The “symptom expectation” theory is another model used as a basis in developing the whiplash culture concept. Basically, persons in some countries are prone to imagine having long term symptoms after a whiplash injury as compared with persons from other countries. However, the studies that were cited to support this theory are weak and/or not really relevant.

The notion of a whiplash culture is sometimes used to denigrate persons with long-term symptoms following whiplash. These patients are characterized as being caught up in a “herd mentality”, so to speak and therefore not sincere about their injuries. This weakens the veracity of many legitimately injured whiplash patients who happen to be unlucky enough to become chronic. In the eyes of an insurance claims representative, a jury, family members, etc., they may appear to be disingenuous.

In conclusion, there are sizeable holes in the whiplash culture theory that limit its usefulness. It may have a degree of merit to explain why some whiplash cases become chronic while others do not, but the evidence presented in this review did not adequately support it.

Study Methods:

The PubMed database was searched to locate articles that dealt with the subject of a whiplash culture. Those that did were examined to establish which studies were used in developing this concept.

Search terms included whiplash culture, whiplash, WAD, chronic, late, and long term. The search spanned from 1950 to June 2008 and only English language articles were retrieved. No chiropractic databases were searched because articles in chiropractic-specific journals do not typically report on this subject.
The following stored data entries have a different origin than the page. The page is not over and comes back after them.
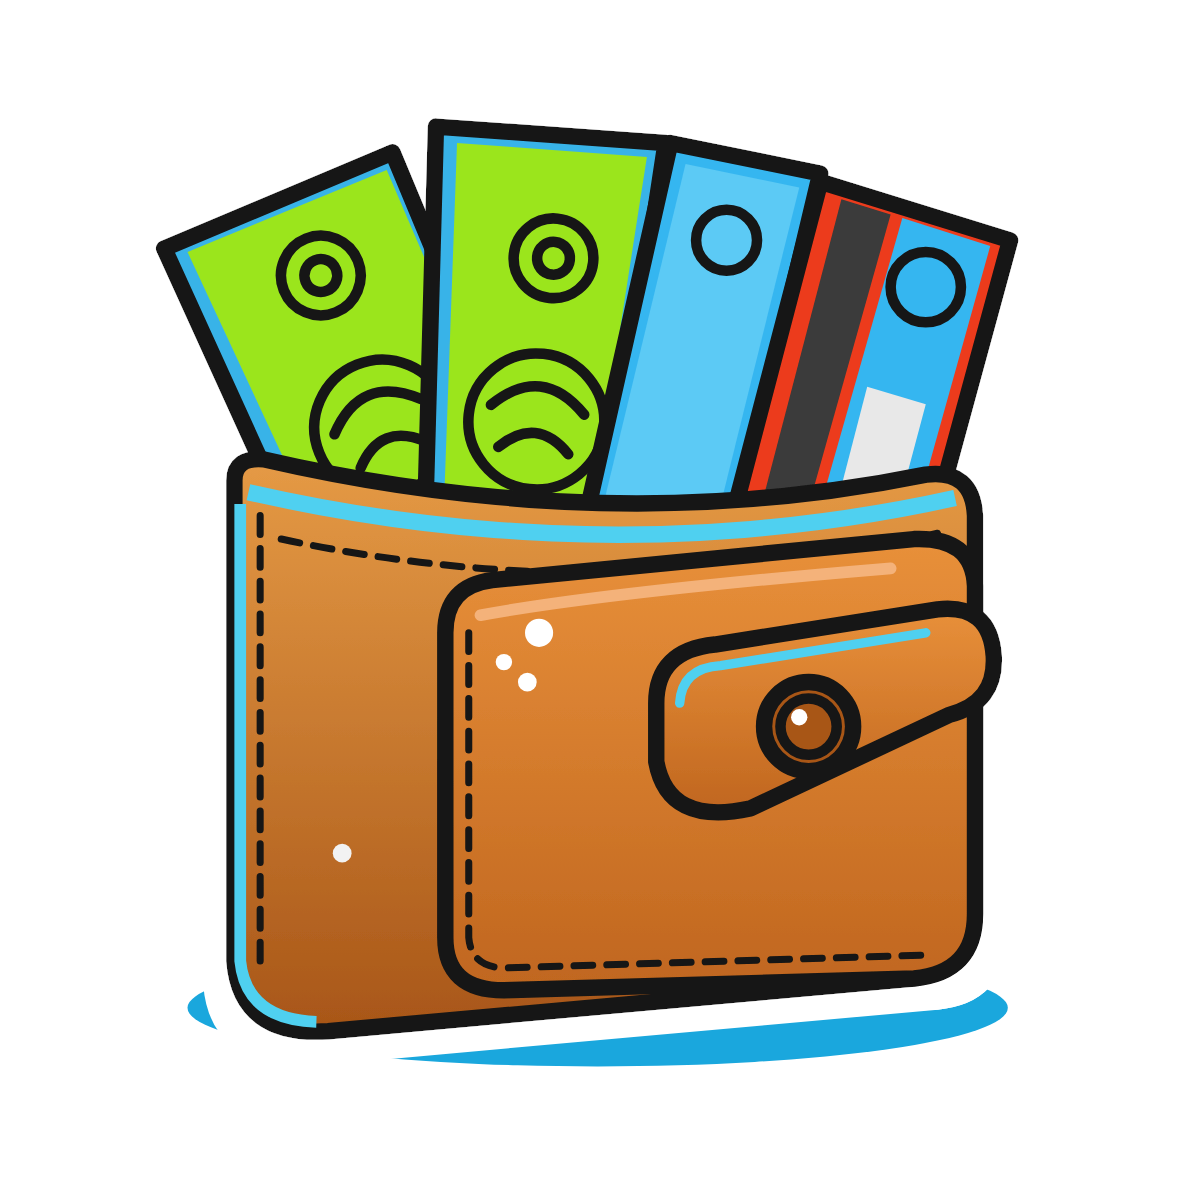
<!DOCTYPE html>
<html lang="en">
<head>
<meta charset="utf-8">
<title>Wallet Sticker</title>
<link rel="stylesheet" href="https://fonts.googleapis.com/css2?family=Inter&display=swap">
<style>
  :root {
    --ink: #161616;
    --paper: #ffffff;
    --cash-light: #9be51f;
    --cash-mid: #5fc61a;
    --cash-edge: #39b3e8;
    --card-blue: #36b6f0;
    --card-blue-deep: #1d7fe0;
    --card-red: #ec3b1c;
    --card-stripe: #3a3a3a;
    --leather: #cf7a2c;
    --leather-light: #e59a45;
    --leather-dark: #a85618;
    --rim: #4fd0f0;
    --shadow: #1aa7dd;
    --button: #4cc8f2;
  }
  html, body {
    margin: 0;
    width: 1200px;
    height: 1200px;
    overflow: hidden;
    background: var(--paper);
    font-family: "Inter", sans-serif;
  }
  .sticker { display: block; width: 1200px; height: 1200px; }
  .outline { stroke: var(--ink); stroke-width: 14; stroke-linejoin: round; stroke-linecap: round; }
  .thin { stroke: var(--ink); stroke-width: 9; fill: none; stroke-linecap: round; }
  .stitch { stroke: var(--ink); stroke-width: 6; fill: none; stroke-dasharray: 16 12; stroke-linecap: round; }
</style>
</head>
<body>
<svg class="sticker" viewBox="0 0 1024 1024" role="img" aria-label="Leather wallet stuffed with cash and cards">
  <defs>
    <filter id="sticker-border" x="-10%" y="-10%" width="120%" height="120%">
      <feMorphology in="SourceAlpha" operator="dilate" radius="20" result="grown"/>
      <feFlood flood-color="#ffffff"/>
      <feComposite in2="grown" operator="in" result="border"/>
      <feMerge><feMergeNode in="border"/><feMergeNode in="SourceGraphic"/></feMerge>
    </filter>
    <linearGradient id="leather-fill" x1="0" y1="0" x2="0" y2="1">
      <stop offset="0" stop-color="var(--leather-light)"/>
      <stop offset="1" stop-color="var(--leather-dark)"/>
    </linearGradient>
    <linearGradient id="flap-fill" x1="0" y1="0" x2="0" y2="1">
      <stop offset="0" stop-color="#e8903a"/>
      <stop offset="1" stop-color="#c0661f"/>
    </linearGradient>
    <g id="bill-art">
      <circle cx="0" cy="-70" r="34" fill="var(--cash-light)" class="thin"/>
      <circle cx="0" cy="-70" r="14" fill="var(--cash-mid)" class="thin"/>
      <circle cx="0" cy="70" r="58" fill="var(--cash-mid)" class="thin"/>
      <path d="M-40 60 q40 -40 80 0 M-30 95 q30 -30 60 0" class="thin"/>
    </g>
  </defs>

  <ellipse cx="510" cy="860" rx="350" ry="50" fill="var(--shadow)"/>

  <g filter="url(#sticker-border)">
    <!-- cash bill left -->
    <g class="cash-bill">
      <path d="M140 212 L335 130 L460 430 L262 480 Z" fill="var(--cash-edge)" class="outline"/>
      <path d="M160 215 L330 145 L448 420 L275 462 Z" fill="var(--cash-light)"/>
      <g transform="translate(300 300) rotate(-22)"><use href="#bill-art"/></g>
    </g>
    <!-- cash bill right -->
    <g class="cash-bill">
      <path d="M372 108 L568 122 L515 470 L362 470 Z" fill="var(--cash-edge)" class="outline"/>
      <path d="M390 122 L552 134 L502 455 L378 455 Z" fill="var(--cash-light)"/>
      <g transform="translate(465 290) rotate(6)"><use href="#bill-art"/></g>
    </g>
    <!-- blue card -->
    <g class="bank-card">
      <path d="M572 122 L700 148 L628 450 L498 450 Z" fill="var(--card-blue)" class="outline"/>
      <path d="M585 140 L682 160 L615 430 L515 430 Z" fill="#5ccaf5"/>
      <circle cx="620" cy="205" r="26" fill="var(--card-blue-deep)" class="thin"/>
    </g>
    <!-- red card -->
    <g class="bank-card">
      <path d="M700 155 L862 205 L798 440 L628 430 Z" fill="var(--card-red)" class="outline"/>
      <path d="M718 170 L760 183 L690 432 L650 430 Z" fill="var(--card-stripe)"/>
      <path d="M770 186 L845 210 L785 425 L700 432 Z" fill="var(--card-blue)"/>
      <path d="M740 330 L790 345 L770 420 L718 415 Z" fill="#e8e8e8"/>
      <circle cx="790" cy="245" r="30" fill="#f0b020" class="thin"/>
    </g>

    <!-- wallet body -->
    <g class="wallet">
      <path d="M200 410 Q200 390 225 392 Q520 460 790 405 Q830 400 832 440 L832 780 Q832 830 780 835 L280 880 Q205 885 200 820 Z" fill="url(#leather-fill)" class="outline"/>
      <path d="M212 420 Q520 490 815 425" stroke="var(--rim)" stroke-width="14" fill="none"/>
      <path d="M222 440 L222 830 M240 460 Q520 520 800 455" class="stitch"/>
      <path d="M205 430 L205 820 Q210 870 270 872" stroke="var(--rim)" stroke-width="10" fill="none"/>
      <!-- front flap -->
      <path d="M380 540 Q380 500 420 495 L780 460 Q830 458 832 500 L832 780 Q832 830 780 835 L430 845 Q380 845 380 800 Z" fill="url(#flap-fill)" class="outline"/>
      <path d="M400 540 L400 800 Q402 825 430 826 L790 815" class="stitch"/>
      <path d="M410 525 Q520 505 760 485" stroke="#f4b27a" stroke-width="10" fill="none" stroke-linecap="round"/>
      <circle cx="460" cy="540" r="12" fill="var(--paper)"/>
      <circle cx="430" cy="565" r="7" fill="var(--paper)"/>
      <circle cx="450" cy="582" r="8" fill="var(--paper)"/>
      <circle cx="292" cy="728" r="8" fill="#f2f2f2"/>
      <!-- strap -->
      <path d="M560 600 Q560 555 610 550 L800 520 Q845 515 848 560 Q850 600 810 610 L640 690 Q570 705 560 650 Z" fill="url(#flap-fill)" class="outline"/>
      <path d="M580 600 Q582 570 615 568 L790 540" stroke="var(--rim)" stroke-width="8" fill="none" stroke-linecap="round"/>
      <circle cx="690" cy="620" r="38" fill="var(--leather-dark)" class="outline"/>
      <circle cx="690" cy="620" r="24" fill="var(--button)" class="thin"/>
      <circle cx="682" cy="612" r="7" fill="var(--paper)"/>
    </g>
  </g>
</svg>
</body>
</html>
Study Strengths / Weaknesses:

First and foremost, one must keep in mind that this was not a systematic review. The search criteria were vague, only one database was searched, and the quality of the included articles was not assessed. Therefore, there was a risk of various biases affecting its results.

Being the author of this paper, I must admit that I entered this review thinking that the whiplash culture theory was not valid and wanted to know what evidence existed to support it and whether it was properly utilized. While the search was technically not systematic, a number of search terms were used in order to locate all relevant information on the topic. Only one database was searched because these types of studies are generally not found in chiropractic databases. Thus, the main risk of bias in this review was the way the articles were interpreted, which was reasonable in my opinion.

Additional References:

  1. Schrader H, Obelieniene D, Bovim G, et al. Natural evolution of late whiplash syndrome outside the medicolegal context. Lancet 1996; 347:1207-11.
  2. Obelieniene D, Bovim G, Schrader H, et al. Headache after whiplash: a historical cohort study outside the medico-legal context. Cephalalgia 1998; 18:559-64.
  3. Ferrari R, Schrader H, Obelieniene D. Prevalence of temporomandibular disorders associated with whiplash injury in Lithuania. Oral Surg Oral Med Oral Pathol Oral Radiol Endod 1999; 87:653-7.
  4. Obelieniene D, Schrader H, Bovim G, Miseviciene I, Sand T. Pain after whiplash: a prospective controlled inception cohort study. J Neurol Neurosurg Psychiatry 1999; 66:279-83.
  5. Partheni M, Constantoyannis C, Ferrari R, Nikiforidis G, Voulgaris S, Papadakis N. A prospective cohort study of the outcome of acute whiplash injury in Greece. Clin Exp Rheumatol 2000; 18:67-70.
  6. Ferrari R, Obelieniene D, Russell A, Darlington P, Gervais R, Green P. Laypersons' expectation of the sequelae of whiplash injury. a cross-cultural comparative study between Canada and Lithuania. Med Sci Monit 2002; 8:CR728-34.
  7. Ferrari R, Constantoyannis C, Papadakis N. Laypersons' expectation of the sequelae of whiplash injury: a cross-cultural comparative study between Canada and Greece. Med Sci Monit 2003; 9:CR120-4.
  8. Ferrari R, Lang C. A cross-cultural comparison between Canada and Germany of symptom expectation for whiplash injury. J Spinal Disord Tech 2005; 18:92-7.